> _Exercise goal_
Give the entries below again exactly. Their pictures are not needed.

> _Source data_
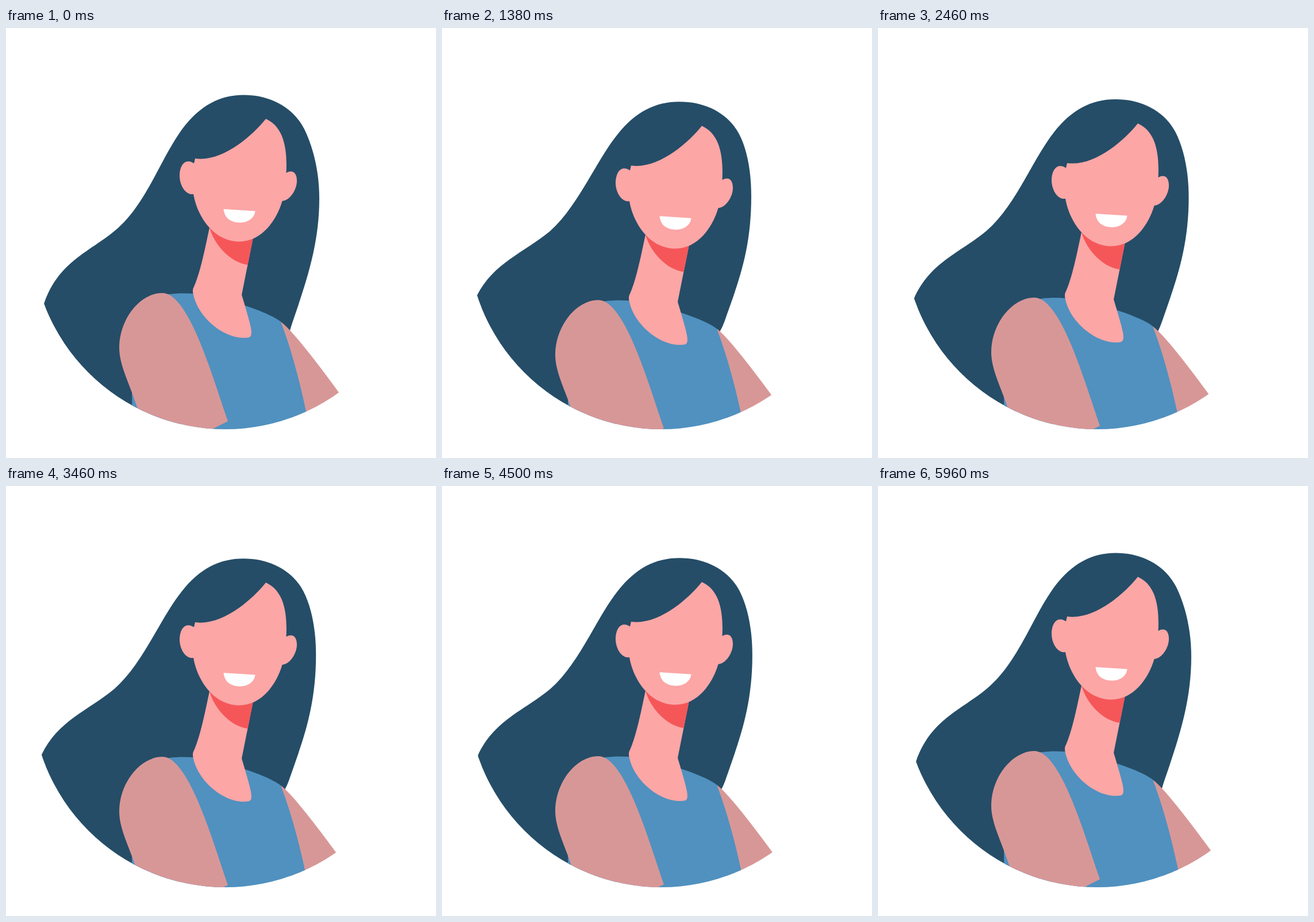
An HTML page for the animation above (6000 ms loop, 748 px wide and 748 px high).

```html
<!DOCTYPE html>
<html lang="en">
<head>
<meta charset="utf-8">
<title>Breathing portrait</title>
<style>
  html, body { margin: 0; width: 100%; height: 100%; overflow: hidden; background: #fff; }
  svg { display: block; width: 100%; height: 100%; }
</style>
</head>
<body>
<svg viewBox="0 0 748 748">
  <clipPath id="disc"><circle cx="381.5" cy="361" r="337"/></clipPath>
  <g clip-path="url(#disc)">
    <path id="hair" fill="#254d67"/>
    <g id="body">
      <path fill="#d89797" d="M478 511Q501.5 528 579 634L620 692L500 720Z"/>
      <path fill="#5091bf" d="M219 630L220 720L535 720L522 667C510 610 495 555 478 511C470 504 447 493 416 483L326 462C310 461 296 461.5 283 463L270 470Z"/>
      <path fill="#d89797" d="M272 461C233 461 197 507 197 556C197 582 210 609 219 634L229 662L240 712L330 712L386 684C360 610 318.5 461 272 461Z"/>
      <path fill="#fca6a6" d="M354 347C346 385 338 425 327 450C325 453 325 456 325 459C331 501 377 540 415 539L421 538.5C428 538 428 530 425 517C422 504 415 481 410 464L430 364Z"/>
      <path fill="#f55759" d="M354 347C362 377 390 408 420.5 412L430 364L400 340Z"/>
      <path fill="#fca6a6" d="M452 158C427.5 188.5 376 233.5 329 227L327 235.5C311 225 302 240 302 257C302 273 312 291 326 289C333 329 362 371.5 406 371.5C445 371.5 471 334 480.5 301C494 300 506 281 506 266C506 251 498 246 487.5 252C490 205 481 171 452 158Z"/>
      <path fill="#fff" d="M378.5 315L433.5 318.5C432 331 421 338.5 406 338.5C390 338 380 330 378.5 315Z"/>
    </g>
  </g>
</svg>
<script>
  const LOOP = 6000, BREATH = 2000, FPS = 24;
  const hair = document.getElementById('hair');
  const body = document.getElementById('body');

  const HAIR_UP = 'M63 488L66 480C91 406 145 390 190 352C243 308 268 229 306 176.5C337 135 372 116.5 413 116.5C459 116.5 499 137 519 176C536 211 545 253 545 297C545 376 523 440 498 513Q496 519 494 526L470 620L230 720L40 720Z';
  const HAIR_DOWN = 'M54 468L59 460C90 409 139 393 187 354C236 309 268 231 306 187C337 150 370 132.5 413 132.5C457 132.5 496 151 516 187C531 215 535.5 254 535.5 292C535.5 395 510 450 489 510Q485 521 480 528L470 620L230 720L40 720Z';

  const NUMBER = /[\d.]+/g;
  const downValues = HAIR_DOWN.match(NUMBER).map(Number);

  function mixHair(k) {
    let i = 0;
    return HAIR_UP.replace(NUMBER, n => (+n + (downValues[i++] - n) * k).toFixed(2));
  }

  const easeInOut = x => x * x * (3 - 2 * x);

  function draw(ms) {
    const frame = Math.floor((ms % LOOP + 4) * FPS / 1000);
    const phase = (frame * 1000 / FPS) % BREATH / (BREATH / 2);
    const drop = easeInOut(phase < 1 ? phase : 2 - phase);
    body.setAttribute('transform', `translate(0 ${(18 * drop).toFixed(2)})`);
    // The hair swings slightly past its lower key shape.
    hair.setAttribute('d', mixHair(1.083 * drop));
  }

  const start = performance.now();
  function tick() {
    draw(performance.now() - start);
    requestAnimationFrame(tick);
  }
  draw(0);
  requestAnimationFrame(tick);
</script>
</body>
</html>
```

> _Reply to the exercise_
An HTML page for the animation above (6000 ms loop, 748 px wide and 748 px high).

```html
<!DOCTYPE html>
<html lang="en">
<head>
<meta charset="utf-8">
<title>Breathing portrait</title>
<style>
  html, body { margin: 0; width: 100%; height: 100%; overflow: hidden; background: #fff; }
  svg { display: block; width: 100%; height: 100%; }
</style>
</head>
<body>
<svg viewBox="0 0 748 748">
  <clipPath id="disc"><circle cx="381.5" cy="361" r="337"/></clipPath>
  <g clip-path="url(#disc)">
    <path id="hair" fill="#254d67"/>
    <g id="body">
      <path fill="#d89797" d="M478 511Q501.5 528 579 634L620 692L500 720Z"/>
      <path fill="#5091bf" d="M219 630L220 720L535 720L522 667C510 610 495 555 478 511C470 504 447 493 416 483L326 462C310 461 296 461.5 283 463L270 470Z"/>
      <path fill="#d89797" d="M272 461C233 461 197 507 197 556C197 582 210 609 219 634L229 662L240 712L330 712L386 684C360 610 318.5 461 272 461Z"/>
      <path fill="#fca6a6" d="M354 347C346 385 338 425 327 450C325 453 325 456 325 459C331 501 377 540 415 539L421 538.5C428 538 428 530 425 517C422 504 415 481 410 464L430 364Z"/>
      <path fill="#f55759" d="M354 347C362 377 390 408 420.5 412L430 364L400 340Z"/>
      <path fill="#fca6a6" d="M452 158C427.5 188.5 376 233.5 329 227L327 235.5C311 225 302 240 302 257C302 273 312 291 326 289C333 329 362 371.5 406 371.5C445 371.5 471 334 480.5 301C494 300 506 281 506 266C506 251 498 246 487.5 252C490 205 481 171 452 158Z"/>
      <path fill="#fff" d="M378.5 315L433.5 318.5C432 331 421 338.5 406 338.5C390 338 380 330 378.5 315Z"/>
    </g>
  </g>
</svg>
<script>
  const LOOP = 6000, BREATH = 2000, FPS = 24;
  const hair = document.getElementById('hair');
  const body = document.getElementById('body');

  const HAIR_UP = 'M63 488L66 480C91 406 145 390 190 352C243 308 268 229 306 176.5C337 135 372 116.5 413 116.5C459 116.5 499 137 519 176C536 211 545 253 545 297C545 376 523 440 498 513Q496 519 494 526L470 620L230 720L40 720Z';
  const HAIR_DOWN = 'M54 468L59 460C90 409 139 393 187 354C236 309 268 231 306 187C337 150 370 132.5 413 132.5C457 132.5 496 151 516 187C531 215 535.5 254 535.5 292C535.5 395 510 450 489 510Q485 521 480 528L470 620L230 720L40 720Z';

  const NUMBER = /[\d.]+/g;
  const downValues = HAIR_DOWN.match(NUMBER).map(Number);

  function mixHair(k) {
    let i = 0;
    return HAIR_UP.replace(NUMBER, n => (+n + (downValues[i++] - n) * k).toFixed(2));
  }

  const easeInOut = x => x * x * (3 - 2 * x);

  function draw(ms) {
    const frame = Math.floor((ms % LOOP + 4) * FPS / 1000);
    const phase = (frame * 1000 / FPS) % BREATH / (BREATH / 2);
    const drop = easeInOut(phase < 1 ? phase : 2 - phase);
    body.setAttribute('transform', `translate(0 ${(18 * drop).toFixed(2)})`);
    // The hair swings slightly past its lower key shape.
    hair.setAttribute('d', mixHair(1.083 * drop));
  }

  const start = performance.now();
  function tick() {
    draw(performance.now() - start);
    requestAnimationFrame(tick);
  }
  draw(0);
  requestAnimationFrame(tick);
</script>
</body>
</html>
```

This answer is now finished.